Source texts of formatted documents
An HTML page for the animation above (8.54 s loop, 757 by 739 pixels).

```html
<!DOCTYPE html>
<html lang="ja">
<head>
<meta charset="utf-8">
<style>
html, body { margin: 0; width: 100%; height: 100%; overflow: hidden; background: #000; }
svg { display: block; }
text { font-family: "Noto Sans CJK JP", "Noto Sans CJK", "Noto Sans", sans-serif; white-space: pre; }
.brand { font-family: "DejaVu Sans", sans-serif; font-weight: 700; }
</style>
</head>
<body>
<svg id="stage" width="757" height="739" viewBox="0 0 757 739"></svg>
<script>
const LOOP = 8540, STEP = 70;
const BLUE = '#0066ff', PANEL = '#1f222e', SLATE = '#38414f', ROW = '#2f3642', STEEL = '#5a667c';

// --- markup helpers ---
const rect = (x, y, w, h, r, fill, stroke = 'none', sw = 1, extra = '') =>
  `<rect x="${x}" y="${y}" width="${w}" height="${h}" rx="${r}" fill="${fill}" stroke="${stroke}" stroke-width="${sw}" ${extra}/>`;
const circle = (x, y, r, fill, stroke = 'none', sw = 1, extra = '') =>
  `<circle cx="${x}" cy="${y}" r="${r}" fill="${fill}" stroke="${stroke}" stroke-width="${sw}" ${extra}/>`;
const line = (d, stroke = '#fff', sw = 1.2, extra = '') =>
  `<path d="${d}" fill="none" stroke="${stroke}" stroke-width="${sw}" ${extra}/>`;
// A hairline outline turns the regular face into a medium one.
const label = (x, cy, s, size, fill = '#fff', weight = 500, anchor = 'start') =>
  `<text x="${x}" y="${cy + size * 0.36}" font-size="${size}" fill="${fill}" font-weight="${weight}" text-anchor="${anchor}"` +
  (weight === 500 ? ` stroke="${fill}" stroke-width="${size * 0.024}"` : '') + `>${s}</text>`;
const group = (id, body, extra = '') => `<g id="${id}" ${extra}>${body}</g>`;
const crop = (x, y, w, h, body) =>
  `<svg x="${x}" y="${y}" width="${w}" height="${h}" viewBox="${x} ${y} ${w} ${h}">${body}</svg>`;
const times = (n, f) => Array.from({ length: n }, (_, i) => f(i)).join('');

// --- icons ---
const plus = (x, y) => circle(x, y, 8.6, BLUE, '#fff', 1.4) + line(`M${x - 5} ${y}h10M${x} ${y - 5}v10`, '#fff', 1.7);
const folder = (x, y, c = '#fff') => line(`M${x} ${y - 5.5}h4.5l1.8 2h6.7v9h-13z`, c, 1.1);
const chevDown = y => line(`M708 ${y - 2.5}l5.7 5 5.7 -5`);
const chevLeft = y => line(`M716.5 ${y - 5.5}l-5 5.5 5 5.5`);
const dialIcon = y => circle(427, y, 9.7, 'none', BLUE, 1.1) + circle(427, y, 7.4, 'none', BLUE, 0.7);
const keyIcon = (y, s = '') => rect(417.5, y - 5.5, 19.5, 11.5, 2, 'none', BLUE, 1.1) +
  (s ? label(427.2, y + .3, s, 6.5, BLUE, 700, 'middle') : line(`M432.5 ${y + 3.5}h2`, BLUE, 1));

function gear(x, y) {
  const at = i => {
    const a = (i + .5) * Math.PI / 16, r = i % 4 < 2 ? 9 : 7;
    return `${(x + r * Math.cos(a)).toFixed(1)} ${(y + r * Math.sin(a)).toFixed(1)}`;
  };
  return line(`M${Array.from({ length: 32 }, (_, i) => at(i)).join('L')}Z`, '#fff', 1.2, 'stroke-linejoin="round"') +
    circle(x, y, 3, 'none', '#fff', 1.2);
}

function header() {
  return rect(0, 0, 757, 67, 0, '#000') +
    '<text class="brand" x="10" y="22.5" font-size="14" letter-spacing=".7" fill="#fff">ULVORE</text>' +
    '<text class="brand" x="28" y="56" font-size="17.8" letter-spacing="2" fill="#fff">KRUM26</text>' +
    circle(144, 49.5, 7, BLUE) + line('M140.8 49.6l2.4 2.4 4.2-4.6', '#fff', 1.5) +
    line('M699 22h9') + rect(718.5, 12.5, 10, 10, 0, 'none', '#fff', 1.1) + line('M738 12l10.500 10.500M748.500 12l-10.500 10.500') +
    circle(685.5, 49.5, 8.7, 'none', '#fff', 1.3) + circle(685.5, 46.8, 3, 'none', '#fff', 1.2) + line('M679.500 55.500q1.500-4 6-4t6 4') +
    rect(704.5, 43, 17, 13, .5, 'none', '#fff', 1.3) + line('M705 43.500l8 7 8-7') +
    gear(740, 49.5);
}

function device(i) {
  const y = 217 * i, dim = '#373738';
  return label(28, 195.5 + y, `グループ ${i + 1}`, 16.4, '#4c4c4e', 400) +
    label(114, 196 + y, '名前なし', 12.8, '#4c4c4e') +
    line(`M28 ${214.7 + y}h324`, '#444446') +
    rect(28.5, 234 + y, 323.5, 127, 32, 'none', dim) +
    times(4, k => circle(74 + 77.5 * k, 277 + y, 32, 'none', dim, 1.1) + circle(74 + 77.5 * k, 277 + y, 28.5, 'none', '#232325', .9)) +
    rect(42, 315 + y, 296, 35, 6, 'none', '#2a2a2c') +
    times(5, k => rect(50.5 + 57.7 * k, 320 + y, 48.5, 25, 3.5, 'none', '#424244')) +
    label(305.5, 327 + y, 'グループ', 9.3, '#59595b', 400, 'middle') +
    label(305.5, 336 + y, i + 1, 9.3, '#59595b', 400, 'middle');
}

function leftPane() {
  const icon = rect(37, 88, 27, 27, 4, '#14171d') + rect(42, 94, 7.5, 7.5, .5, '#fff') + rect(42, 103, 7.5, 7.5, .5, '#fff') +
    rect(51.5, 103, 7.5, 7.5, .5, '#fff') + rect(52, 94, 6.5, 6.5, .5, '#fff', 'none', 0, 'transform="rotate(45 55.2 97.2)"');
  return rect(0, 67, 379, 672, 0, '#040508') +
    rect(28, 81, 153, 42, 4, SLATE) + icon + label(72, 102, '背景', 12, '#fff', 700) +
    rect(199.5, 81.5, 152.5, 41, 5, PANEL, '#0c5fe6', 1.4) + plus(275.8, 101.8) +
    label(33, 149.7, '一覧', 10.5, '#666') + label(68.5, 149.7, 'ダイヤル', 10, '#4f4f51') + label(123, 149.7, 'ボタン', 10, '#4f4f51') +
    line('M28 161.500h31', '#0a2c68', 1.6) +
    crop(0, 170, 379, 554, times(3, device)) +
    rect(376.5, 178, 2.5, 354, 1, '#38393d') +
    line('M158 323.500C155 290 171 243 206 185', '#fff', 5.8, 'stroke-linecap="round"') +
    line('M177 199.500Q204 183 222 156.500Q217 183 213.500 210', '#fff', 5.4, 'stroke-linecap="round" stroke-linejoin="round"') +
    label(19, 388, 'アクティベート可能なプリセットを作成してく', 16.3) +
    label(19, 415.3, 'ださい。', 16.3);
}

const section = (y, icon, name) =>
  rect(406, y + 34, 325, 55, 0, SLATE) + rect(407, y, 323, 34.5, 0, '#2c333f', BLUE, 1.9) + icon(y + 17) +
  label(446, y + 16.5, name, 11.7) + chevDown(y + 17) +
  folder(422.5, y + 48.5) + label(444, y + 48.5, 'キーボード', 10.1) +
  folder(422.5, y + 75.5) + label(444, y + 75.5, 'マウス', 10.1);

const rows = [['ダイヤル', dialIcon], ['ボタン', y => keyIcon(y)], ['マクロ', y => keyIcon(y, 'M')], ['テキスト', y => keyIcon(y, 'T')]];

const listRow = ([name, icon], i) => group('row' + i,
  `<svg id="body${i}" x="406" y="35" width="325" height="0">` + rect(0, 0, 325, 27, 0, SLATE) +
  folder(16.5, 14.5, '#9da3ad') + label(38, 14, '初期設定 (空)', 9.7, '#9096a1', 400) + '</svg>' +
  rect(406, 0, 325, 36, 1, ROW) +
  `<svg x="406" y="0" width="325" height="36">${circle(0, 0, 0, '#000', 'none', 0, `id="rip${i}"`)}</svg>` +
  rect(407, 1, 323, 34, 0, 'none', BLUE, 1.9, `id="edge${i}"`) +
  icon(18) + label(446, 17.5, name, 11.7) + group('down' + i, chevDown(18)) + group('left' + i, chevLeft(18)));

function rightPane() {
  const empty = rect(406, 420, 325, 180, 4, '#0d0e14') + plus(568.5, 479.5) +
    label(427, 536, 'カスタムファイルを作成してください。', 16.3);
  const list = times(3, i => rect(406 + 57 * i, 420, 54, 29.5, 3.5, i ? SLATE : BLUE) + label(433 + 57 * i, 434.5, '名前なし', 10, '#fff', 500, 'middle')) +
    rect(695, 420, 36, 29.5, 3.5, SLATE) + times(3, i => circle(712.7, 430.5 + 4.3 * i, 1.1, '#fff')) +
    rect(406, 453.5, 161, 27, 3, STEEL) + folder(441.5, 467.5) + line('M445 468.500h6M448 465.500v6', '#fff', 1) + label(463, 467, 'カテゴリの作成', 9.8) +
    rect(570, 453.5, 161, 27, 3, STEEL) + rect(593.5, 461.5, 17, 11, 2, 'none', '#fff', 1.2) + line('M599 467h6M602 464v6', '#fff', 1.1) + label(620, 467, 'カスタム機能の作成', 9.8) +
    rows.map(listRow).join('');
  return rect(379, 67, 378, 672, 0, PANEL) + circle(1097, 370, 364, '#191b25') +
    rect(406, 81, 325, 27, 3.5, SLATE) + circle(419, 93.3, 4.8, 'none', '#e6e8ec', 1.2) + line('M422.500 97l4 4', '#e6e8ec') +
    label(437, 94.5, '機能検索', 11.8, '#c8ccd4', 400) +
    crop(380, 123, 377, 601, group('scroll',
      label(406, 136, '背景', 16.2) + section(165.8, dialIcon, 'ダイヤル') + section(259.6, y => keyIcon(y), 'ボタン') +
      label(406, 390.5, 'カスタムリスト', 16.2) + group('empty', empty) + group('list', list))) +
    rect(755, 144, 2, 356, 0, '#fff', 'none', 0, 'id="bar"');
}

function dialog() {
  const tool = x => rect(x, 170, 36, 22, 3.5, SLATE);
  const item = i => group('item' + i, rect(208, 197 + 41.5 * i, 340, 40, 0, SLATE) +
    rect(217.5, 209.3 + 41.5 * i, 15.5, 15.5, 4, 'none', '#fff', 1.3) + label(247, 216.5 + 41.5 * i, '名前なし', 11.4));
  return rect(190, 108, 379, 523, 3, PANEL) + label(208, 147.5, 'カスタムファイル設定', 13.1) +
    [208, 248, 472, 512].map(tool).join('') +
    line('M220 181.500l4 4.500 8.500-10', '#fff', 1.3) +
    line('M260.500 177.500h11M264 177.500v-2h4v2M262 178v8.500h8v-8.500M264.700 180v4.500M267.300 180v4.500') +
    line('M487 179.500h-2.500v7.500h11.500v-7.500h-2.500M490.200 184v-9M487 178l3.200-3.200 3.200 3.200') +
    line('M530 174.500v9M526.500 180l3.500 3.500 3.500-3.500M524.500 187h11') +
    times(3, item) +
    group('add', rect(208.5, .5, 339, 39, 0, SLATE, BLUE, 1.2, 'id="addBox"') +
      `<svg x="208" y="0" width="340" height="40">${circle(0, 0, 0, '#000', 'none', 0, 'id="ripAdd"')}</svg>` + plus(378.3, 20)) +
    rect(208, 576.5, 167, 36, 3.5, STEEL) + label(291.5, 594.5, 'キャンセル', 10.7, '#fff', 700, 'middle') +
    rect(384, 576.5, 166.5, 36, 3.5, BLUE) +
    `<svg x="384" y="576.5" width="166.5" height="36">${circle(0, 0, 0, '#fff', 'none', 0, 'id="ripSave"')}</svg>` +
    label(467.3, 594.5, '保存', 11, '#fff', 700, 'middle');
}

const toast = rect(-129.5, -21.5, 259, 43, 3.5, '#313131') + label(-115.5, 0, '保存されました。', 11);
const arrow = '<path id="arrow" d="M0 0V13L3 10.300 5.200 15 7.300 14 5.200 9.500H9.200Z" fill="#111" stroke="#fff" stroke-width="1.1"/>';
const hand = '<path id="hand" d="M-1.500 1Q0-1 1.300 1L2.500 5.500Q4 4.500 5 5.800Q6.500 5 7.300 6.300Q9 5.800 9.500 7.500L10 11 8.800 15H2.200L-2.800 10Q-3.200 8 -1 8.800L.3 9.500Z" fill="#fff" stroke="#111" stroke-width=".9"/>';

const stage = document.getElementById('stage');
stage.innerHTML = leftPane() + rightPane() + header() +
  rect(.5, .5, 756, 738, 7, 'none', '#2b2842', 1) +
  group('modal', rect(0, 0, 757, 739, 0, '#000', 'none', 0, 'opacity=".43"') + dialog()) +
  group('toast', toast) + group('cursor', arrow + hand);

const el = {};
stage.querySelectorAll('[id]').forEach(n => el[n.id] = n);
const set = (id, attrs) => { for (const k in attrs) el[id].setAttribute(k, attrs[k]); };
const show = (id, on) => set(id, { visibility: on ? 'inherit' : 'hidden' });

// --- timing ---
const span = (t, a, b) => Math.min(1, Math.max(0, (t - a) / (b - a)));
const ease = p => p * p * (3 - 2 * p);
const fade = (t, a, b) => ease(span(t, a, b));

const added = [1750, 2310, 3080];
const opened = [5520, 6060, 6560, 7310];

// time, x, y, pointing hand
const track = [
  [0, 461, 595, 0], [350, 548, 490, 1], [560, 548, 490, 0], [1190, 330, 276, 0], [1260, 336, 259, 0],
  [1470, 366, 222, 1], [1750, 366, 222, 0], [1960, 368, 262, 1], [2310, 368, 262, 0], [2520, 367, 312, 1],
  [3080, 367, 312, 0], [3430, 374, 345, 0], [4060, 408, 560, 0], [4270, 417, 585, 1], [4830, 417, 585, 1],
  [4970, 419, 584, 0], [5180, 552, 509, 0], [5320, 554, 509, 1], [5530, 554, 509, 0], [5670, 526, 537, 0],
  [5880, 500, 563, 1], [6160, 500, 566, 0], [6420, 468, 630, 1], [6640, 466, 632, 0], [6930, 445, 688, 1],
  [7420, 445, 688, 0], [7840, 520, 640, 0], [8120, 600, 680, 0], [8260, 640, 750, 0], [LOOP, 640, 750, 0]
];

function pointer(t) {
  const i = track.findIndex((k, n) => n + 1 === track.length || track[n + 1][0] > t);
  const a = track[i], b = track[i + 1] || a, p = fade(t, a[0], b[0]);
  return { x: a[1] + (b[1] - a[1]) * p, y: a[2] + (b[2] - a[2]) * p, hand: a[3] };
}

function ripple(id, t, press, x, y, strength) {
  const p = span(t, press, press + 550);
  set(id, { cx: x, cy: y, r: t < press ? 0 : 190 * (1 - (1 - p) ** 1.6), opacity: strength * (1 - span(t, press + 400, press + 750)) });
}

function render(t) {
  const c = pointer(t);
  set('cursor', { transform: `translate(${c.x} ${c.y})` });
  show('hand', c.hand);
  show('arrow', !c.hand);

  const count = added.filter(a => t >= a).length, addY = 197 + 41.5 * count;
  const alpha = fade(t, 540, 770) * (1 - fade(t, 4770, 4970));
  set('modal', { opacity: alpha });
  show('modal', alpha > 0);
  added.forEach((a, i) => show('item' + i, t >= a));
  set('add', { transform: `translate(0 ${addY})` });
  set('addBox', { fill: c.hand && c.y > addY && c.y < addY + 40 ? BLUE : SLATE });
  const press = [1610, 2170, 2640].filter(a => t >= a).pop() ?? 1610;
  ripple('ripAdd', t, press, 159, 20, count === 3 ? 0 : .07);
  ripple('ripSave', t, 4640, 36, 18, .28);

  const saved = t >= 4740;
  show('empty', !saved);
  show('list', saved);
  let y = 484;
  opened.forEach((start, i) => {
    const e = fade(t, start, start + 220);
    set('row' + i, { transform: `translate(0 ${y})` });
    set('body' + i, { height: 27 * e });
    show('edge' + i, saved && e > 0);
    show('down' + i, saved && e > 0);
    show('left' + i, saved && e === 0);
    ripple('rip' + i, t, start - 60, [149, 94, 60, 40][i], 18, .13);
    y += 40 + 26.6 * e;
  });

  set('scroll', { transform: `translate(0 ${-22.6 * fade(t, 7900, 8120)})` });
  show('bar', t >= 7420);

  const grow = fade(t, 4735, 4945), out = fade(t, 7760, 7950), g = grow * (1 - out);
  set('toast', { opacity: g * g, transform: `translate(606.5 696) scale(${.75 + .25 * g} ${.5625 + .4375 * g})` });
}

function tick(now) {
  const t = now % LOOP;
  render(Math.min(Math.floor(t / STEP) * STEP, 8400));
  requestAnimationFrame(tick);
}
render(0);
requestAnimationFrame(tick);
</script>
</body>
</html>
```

**How to complete this task**
Line count for the word "press": tally the lines of the records above that hold it and give only that figure.

**Response**
5